Wells Composers in International Debussy Tribute

2018 marks the centenary of the death of the French composer Claude Debussy (1862-1918) and David Heyes recently launched an international project to commemorate the anniversary. Syrinx, Debussy’s iconic work for unaccompanied flute was the inspiration of the project with the juxtaposition of the flute, as one of the highest pitched instruments in the orchestra and the double bass as one of the lowest, creating a wealth of possibilities for composers and performers alike. To date 23 composers from nine countries are taking part and nine works have been completed. The commission brief was to write a work for unaccompanied double bass, inspired in some way by Debussy’s Syrinx. The response and quality of the writing has been outstanding. Some of the composers are also bassists, which helps with the technical aspects when writing for the instrument, and others are supporters of the instrument and have often written for the double bass previously, but the range and wealth of music ideas and invention is exceptional. David is always keen to create opportunities for his students and invited Wells specialist double bassist and prolific composer, Jan, to take part in the project. Jan’s Syrinx is inventive and atmospheric, utilising both the solo and orchestral register of the instrument in music which emphasises the lyrical and sonorous possibilities of the solo double bass. It will be premiered by David at St. Mary’s School in Shaftesbury on Thursday 25 January 2018 as part of a solo recital, followed by its Australian premiere later this year and subsequently published by Recital Music in March 2018. David Heyes composed his Syrinx for the project in early January which is dedicated to Glen Rodriguez, a young Venezuelan bassist who has played a number of David’s pieces in his country.
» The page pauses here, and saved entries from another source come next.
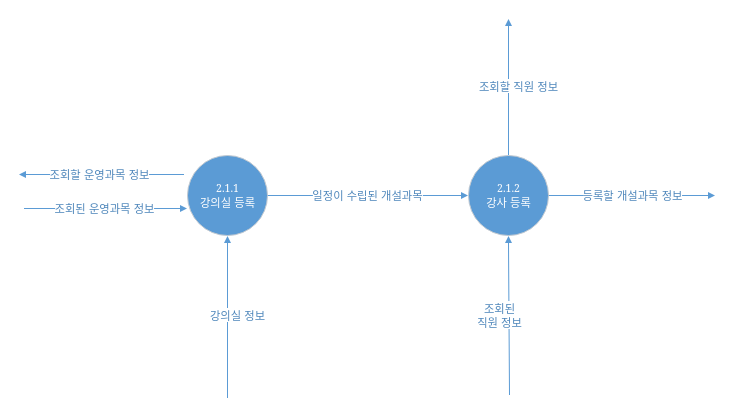
<!DOCTYPE html>
<html lang="ko">
<head>
<meta charset="utf-8">
<title>강의실 및 강사 등록 자료 흐름도</title>
<style>
:root {
  --paper: #ffffff;
  --flow: #5b9bd5;
  --label: #4f87bb;
  --process: #5b9bd5;
  --process-edge: #c3cad1;
}
* { box-sizing: border-box; }
html, body { margin: 0; overflow: hidden; background: var(--paper); }
.diagram {
  position: relative;
  width: 735px;
  height: 418px;
  overflow: hidden;
  background: var(--paper);
  font: 11.3px/14px "Noto Sans CJK KR", sans-serif;
  text-align: center;
  white-space: nowrap;
}
.flows { position: absolute; inset: 0; display: block; }
.flows line { stroke: var(--flow); stroke-width: 1; }
.flows .head { fill: var(--flow); }
.process {
  position: absolute;
  top: 155px;
  width: 81px;
  height: 81px;
  display: flex;
  flex-direction: column;
  align-items: center;
  justify-content: center;
  border: 1px solid var(--process-edge);
  border-radius: 50%;
  background: var(--process);
  color: var(--paper);
}
.process .number { font-family: "Noto Serif", "Liberation Serif", serif; font-size: 10.5px; line-height: 13px; }
.process .name { line-height: 14px; }
.room { left: 187px; }
.teacher { left: 468px; }
.label {
  position: absolute;
  transform: translate(-50%, -50%);
  background: var(--paper);
  color: var(--label);
}
.course-query { left: 99.5px; top: 174px; }
.course-result { left: 104.5px; top: 208px; }
.scheduled-course { left: 367.5px; top: 195px; }
.new-course { left: 632.5px; top: 195px; }
.room-info { left: 237.5px; top: 315px; }
.staff-query { left: 518.5px; top: 86px; }
.staff-result { left: 499.5px; top: 315px; }
</style>
</head>
<body>
<main class="diagram">
  <svg class="flows" width="735" height="418" viewBox="0 0 735 418" aria-hidden="true">
    <defs>
      <polygon id="arrowhead" class="head" points="0,0 -7,-3.5 -7,3.5"/>
    </defs>
    <line x1="184" y1="174.5" x2="25" y2="174.5"/>
    <use href="#arrowhead" transform="translate(19 174.5) rotate(180)"/>
    <line x1="24" y1="208.5" x2="181" y2="208.5"/>
    <use href="#arrowhead" transform="translate(187 208.5)"/>
    <line x1="267" y1="195.5" x2="462" y2="195.5"/>
    <use href="#arrowhead" transform="translate(468 195.5)"/>
    <line x1="548" y1="195.5" x2="709" y2="195.5"/>
    <use href="#arrowhead" transform="translate(715 195.5)"/>
    <line x1="227.5" y1="398" x2="227.5" y2="242"/>
    <use href="#arrowhead" transform="translate(227.5 236) rotate(-90)"/>
    <line x1="508.5" y1="155" x2="508.5" y2="25"/>
    <use href="#arrowhead" transform="translate(508.5 19) rotate(-90)"/>
    <line x1="509.5" y1="395" x2="508.5" y2="242"/>
    <use href="#arrowhead" transform="translate(508.5 236) rotate(-90)"/>
  </svg>

  <section class="process room">
    <span class="number">2.1.1</span>
    <span class="name">강의실 등록</span>
  </section>
  <section class="process teacher">
    <span class="number">2.1.2</span>
    <span class="name">강사 등록</span>
  </section>

  <span class="label course-query">조회할 운영과목 정보</span>
  <span class="label course-result">조회된 운영과목 정보</span>
  <span class="label scheduled-course">일정이 수립된 개설과목</span>
  <span class="label new-course">등록할 개설과목 정보</span>
  <span class="label room-info">강의실 정보</span>
  <span class="label staff-query">조회할 직원 정보</span>
  <span class="label staff-result">조회된<br>직원 정보</span>
</main>
</body>
</html>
It will be premiered by the composer on 17 February 2018 in Oxford with future performances planned this year in Venezuela, America, Australia and Japan. The piece is atmospheric and evocative, using sul ponticello (at the bridge) effects to create music which is both lyrical and other-worldly. Each composer has used the same inspiration but have written works which are markedly different in style, content and idiom. David is planning to record the series of pieces for Prima Facie Records towards the end of 2018 and perform the 24 works in a number of concerts in 2018/19.